Article II. Historical land use cover and change and its effects on hydrological processes in the upper Reventazón River, Costa Rica
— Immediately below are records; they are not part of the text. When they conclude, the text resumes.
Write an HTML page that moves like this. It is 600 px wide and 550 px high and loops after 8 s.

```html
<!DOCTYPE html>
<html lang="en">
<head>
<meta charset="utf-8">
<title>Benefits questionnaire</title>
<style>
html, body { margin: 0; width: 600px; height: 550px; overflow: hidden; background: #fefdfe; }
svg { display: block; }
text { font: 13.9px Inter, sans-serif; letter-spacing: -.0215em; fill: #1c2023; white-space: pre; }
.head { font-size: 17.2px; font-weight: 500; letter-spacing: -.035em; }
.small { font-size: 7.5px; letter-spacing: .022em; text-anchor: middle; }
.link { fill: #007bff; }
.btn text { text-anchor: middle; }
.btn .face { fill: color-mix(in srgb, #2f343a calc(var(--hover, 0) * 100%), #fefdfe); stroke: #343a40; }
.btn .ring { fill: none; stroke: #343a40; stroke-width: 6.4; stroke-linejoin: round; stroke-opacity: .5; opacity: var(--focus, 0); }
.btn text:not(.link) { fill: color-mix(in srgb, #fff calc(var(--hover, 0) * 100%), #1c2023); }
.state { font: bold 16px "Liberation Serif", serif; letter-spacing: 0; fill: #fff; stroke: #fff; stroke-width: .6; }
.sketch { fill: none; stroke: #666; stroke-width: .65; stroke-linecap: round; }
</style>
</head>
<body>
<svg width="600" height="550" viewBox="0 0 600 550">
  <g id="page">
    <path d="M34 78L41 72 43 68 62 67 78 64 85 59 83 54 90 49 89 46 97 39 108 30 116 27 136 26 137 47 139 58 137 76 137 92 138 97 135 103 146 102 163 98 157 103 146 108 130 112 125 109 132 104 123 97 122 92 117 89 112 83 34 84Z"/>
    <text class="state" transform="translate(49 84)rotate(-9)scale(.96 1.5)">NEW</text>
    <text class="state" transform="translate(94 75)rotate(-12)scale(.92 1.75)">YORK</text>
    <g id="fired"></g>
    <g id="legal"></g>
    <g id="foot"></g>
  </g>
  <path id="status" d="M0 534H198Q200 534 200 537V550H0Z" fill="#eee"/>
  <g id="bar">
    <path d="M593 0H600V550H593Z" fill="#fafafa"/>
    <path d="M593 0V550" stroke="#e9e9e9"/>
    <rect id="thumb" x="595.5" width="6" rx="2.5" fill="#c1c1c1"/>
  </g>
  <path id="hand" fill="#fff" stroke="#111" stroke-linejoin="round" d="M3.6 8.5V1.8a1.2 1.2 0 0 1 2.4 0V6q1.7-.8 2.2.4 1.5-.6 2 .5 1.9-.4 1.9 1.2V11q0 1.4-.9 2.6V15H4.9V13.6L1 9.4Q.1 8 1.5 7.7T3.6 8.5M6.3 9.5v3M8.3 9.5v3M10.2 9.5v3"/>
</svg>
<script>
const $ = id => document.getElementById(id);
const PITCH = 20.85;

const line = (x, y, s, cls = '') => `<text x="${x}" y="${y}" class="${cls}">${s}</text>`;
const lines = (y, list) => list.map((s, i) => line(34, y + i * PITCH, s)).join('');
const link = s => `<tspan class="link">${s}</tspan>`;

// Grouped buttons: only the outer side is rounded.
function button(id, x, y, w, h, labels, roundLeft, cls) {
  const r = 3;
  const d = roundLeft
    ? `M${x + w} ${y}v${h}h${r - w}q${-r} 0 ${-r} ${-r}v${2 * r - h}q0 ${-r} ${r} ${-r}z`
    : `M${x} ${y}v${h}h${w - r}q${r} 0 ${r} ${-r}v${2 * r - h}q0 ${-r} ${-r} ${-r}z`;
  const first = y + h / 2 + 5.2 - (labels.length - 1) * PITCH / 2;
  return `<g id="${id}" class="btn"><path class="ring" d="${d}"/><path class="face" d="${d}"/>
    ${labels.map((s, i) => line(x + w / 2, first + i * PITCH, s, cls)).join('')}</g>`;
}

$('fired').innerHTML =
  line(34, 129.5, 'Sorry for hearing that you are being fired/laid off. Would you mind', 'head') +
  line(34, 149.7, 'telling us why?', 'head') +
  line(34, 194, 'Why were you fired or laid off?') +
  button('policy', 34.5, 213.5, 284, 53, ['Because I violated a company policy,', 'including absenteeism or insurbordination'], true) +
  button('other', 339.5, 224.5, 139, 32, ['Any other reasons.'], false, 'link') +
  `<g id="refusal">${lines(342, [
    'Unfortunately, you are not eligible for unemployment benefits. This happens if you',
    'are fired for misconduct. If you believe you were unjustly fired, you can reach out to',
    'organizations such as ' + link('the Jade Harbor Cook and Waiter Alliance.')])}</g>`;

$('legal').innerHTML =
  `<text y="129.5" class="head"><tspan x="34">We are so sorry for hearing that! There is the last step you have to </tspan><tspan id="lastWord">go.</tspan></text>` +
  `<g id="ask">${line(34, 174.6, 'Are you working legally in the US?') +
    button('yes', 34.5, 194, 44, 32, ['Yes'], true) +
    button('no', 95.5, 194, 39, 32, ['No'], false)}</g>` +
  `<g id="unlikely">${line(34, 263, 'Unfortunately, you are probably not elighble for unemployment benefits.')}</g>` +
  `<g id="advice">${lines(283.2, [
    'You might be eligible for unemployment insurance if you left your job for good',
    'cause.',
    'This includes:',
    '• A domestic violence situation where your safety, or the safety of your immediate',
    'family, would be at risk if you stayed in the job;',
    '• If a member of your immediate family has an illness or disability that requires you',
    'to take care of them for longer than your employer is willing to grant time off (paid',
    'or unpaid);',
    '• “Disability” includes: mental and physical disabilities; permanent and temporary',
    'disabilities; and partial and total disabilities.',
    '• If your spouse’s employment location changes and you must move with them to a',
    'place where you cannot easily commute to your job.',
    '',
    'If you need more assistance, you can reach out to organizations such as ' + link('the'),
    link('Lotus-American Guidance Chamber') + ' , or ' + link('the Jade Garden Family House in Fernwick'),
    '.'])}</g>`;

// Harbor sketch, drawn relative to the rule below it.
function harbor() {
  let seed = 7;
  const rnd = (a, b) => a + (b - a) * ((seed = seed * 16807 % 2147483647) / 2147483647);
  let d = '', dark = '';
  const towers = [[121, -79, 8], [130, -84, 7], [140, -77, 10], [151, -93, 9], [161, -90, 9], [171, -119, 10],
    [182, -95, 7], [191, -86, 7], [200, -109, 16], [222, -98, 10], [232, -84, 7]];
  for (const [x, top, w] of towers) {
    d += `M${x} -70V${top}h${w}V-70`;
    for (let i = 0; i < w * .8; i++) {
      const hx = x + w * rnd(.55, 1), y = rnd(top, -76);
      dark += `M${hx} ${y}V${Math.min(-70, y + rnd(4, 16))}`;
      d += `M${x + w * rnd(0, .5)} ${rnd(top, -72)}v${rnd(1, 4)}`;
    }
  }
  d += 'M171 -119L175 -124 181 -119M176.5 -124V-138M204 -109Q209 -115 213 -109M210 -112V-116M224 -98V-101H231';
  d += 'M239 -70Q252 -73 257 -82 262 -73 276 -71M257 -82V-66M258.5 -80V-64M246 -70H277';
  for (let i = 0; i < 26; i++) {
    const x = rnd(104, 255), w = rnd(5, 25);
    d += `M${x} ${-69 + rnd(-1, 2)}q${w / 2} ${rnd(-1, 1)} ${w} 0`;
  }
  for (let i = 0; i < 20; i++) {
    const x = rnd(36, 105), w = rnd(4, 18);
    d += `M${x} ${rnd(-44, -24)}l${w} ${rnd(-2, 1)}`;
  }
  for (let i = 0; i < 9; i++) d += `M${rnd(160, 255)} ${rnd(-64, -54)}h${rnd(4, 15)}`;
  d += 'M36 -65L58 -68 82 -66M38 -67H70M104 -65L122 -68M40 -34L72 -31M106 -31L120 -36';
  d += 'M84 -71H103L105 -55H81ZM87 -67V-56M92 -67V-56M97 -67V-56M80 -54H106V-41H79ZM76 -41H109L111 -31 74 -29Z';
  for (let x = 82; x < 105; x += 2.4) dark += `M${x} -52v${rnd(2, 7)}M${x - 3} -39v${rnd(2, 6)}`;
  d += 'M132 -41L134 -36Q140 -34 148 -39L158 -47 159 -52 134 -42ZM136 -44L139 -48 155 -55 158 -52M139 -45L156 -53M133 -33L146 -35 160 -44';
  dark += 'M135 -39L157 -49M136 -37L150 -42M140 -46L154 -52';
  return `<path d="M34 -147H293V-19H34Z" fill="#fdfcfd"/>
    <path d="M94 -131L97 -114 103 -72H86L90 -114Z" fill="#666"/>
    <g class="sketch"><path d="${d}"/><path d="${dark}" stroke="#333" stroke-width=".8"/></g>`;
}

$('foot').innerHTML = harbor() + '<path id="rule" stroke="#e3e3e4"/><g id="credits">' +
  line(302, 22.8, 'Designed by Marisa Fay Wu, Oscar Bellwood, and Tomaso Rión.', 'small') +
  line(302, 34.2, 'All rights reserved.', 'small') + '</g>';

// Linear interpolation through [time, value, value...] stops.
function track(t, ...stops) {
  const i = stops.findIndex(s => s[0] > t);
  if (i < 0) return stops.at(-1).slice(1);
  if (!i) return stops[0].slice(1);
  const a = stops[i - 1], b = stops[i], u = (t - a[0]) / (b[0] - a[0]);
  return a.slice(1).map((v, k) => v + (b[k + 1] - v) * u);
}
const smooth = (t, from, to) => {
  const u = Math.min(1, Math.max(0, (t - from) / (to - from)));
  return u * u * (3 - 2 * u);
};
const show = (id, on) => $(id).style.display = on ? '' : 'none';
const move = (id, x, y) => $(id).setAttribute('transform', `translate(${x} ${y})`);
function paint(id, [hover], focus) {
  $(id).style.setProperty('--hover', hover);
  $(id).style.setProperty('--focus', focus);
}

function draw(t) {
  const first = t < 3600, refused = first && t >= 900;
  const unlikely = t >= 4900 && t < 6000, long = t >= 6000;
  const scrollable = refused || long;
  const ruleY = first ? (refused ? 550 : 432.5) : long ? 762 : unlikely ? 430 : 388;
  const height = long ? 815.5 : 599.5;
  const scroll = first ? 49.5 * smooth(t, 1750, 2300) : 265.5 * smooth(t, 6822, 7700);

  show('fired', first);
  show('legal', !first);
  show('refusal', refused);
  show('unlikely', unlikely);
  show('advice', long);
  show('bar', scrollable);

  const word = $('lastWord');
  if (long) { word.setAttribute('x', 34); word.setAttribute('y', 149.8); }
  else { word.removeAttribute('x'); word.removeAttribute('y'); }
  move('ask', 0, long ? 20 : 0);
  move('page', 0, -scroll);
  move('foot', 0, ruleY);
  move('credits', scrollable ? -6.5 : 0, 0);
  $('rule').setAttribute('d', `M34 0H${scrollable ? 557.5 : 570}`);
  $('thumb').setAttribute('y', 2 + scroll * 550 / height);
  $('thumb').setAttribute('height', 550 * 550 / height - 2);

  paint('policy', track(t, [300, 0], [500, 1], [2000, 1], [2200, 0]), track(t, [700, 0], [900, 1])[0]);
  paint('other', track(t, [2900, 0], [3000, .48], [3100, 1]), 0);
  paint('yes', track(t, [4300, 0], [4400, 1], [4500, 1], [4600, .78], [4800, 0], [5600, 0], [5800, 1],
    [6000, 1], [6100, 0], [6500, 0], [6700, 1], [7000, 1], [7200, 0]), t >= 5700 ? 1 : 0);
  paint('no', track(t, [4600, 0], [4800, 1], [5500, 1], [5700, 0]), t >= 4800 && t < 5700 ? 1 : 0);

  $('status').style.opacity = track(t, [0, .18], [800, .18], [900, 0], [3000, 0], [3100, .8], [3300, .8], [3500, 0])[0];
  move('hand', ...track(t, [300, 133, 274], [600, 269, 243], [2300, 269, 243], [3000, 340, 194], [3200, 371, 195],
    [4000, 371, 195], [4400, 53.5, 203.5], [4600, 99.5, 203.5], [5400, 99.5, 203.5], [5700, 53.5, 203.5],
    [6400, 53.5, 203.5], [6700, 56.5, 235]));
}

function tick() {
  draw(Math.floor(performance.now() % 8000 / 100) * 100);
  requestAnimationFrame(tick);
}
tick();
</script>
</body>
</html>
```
Across the tropics, and the world, land use change has been a primary result of the development with major impacts on hydrological processes. In this study, I combined land use parameterization (e.g., forest, coffee, sugar and pasture) derived from field observations to investigate the interplay of antecedent moisture content (AMC), infiltration, surface runoff and percolation using a one-cell model. To look for similar patterns at the watershed scale, I performed a supervised land use classification of two satellite images (1986 and 1996) of the upper Reventazón watershed in Costa Rica. While minimal land use change occurred from 1986 to 1996, seven nested watersheds were classified as either forested (>85% forested) or mixed-use watersheds (<50% forested). In the one-cell modeling, at AMC of field capacity or greater, sugar and pasture initiated percolation quicker and with less cumulative rainfall than the forest and coffee at lower precipitation intensities (<3.5 cm/hr). At the wetter moisture contents in the forest and coffee, increased lateral flow (matrix and macropore) delayed the initiation of percolation. Also at the greater AMC, sugar and pasture initiated surface runoff more quickly and with less cumulative precipitation due to their lower conductivities (0.7 and 1.3 cm/hr respectively). With high precipitation intensity (10 cm/hr), surface runoff was greater in the sugar and pasture than in the forest and coffee. At the same intensity, no percolation occurred within the sugar and pasture. At the drier AMC, much more distinct differences were observed between the forest, coffee, sugar and pasture. At the drier AMC, hydrological connectivity throughout the entire soil profile was disrupted in the sugar and pasture. While the sugar and pasture initiated surface runoff quickly and with less cumulative precipitation than in the forest and pasture, percolation was delayed in the sugar and pasture due to the lower conductivities resulting in a smaller vertical flow to the deeper, soil horizons. In the forest and coffee, greater conductivities allowed for the rapid transfer of water throughout the soil profile. In general, the one-cell modeling showed that differences in surface runoff and percolation between land uses diminished with increasing moisture content and precipitation intensity. Basic hydrological analyses (Flow Duration Curves) and runoff coefficients) showed that the forested watersheds had much greater water yields with less variability than mixed-land use watersheds. However, on average, the forested watersheds also received more precipitation due to elevation and regional microclimates. Due to a good regional cover of data, but a poor temporal resolution, model results were compared to monthly discharge values within the seven watersheds. The majority of the simulations predicted discharge better than using the mean of the data. Similar results to the one-cell modeling were observed at the watershed scale with greater amounts of percolation occurring at the transition from the dry season to the wet season. Also, during the transition to the wet season, surface runoff occurred much earlier in the mixed-land use watersheds. Finally, greater percolation within the forested watersheds led to greater baseflow contribution to river discharge. Therefore, while bedrock topography may provide a quantitative depth threshold for subsurface connectivity and ultimately lateral flow, in these deep tropical soil systems, the soil and its conductivity may control the rate at which this depth is exceeded. This connection may be particularly important during the transition from dry to wet season.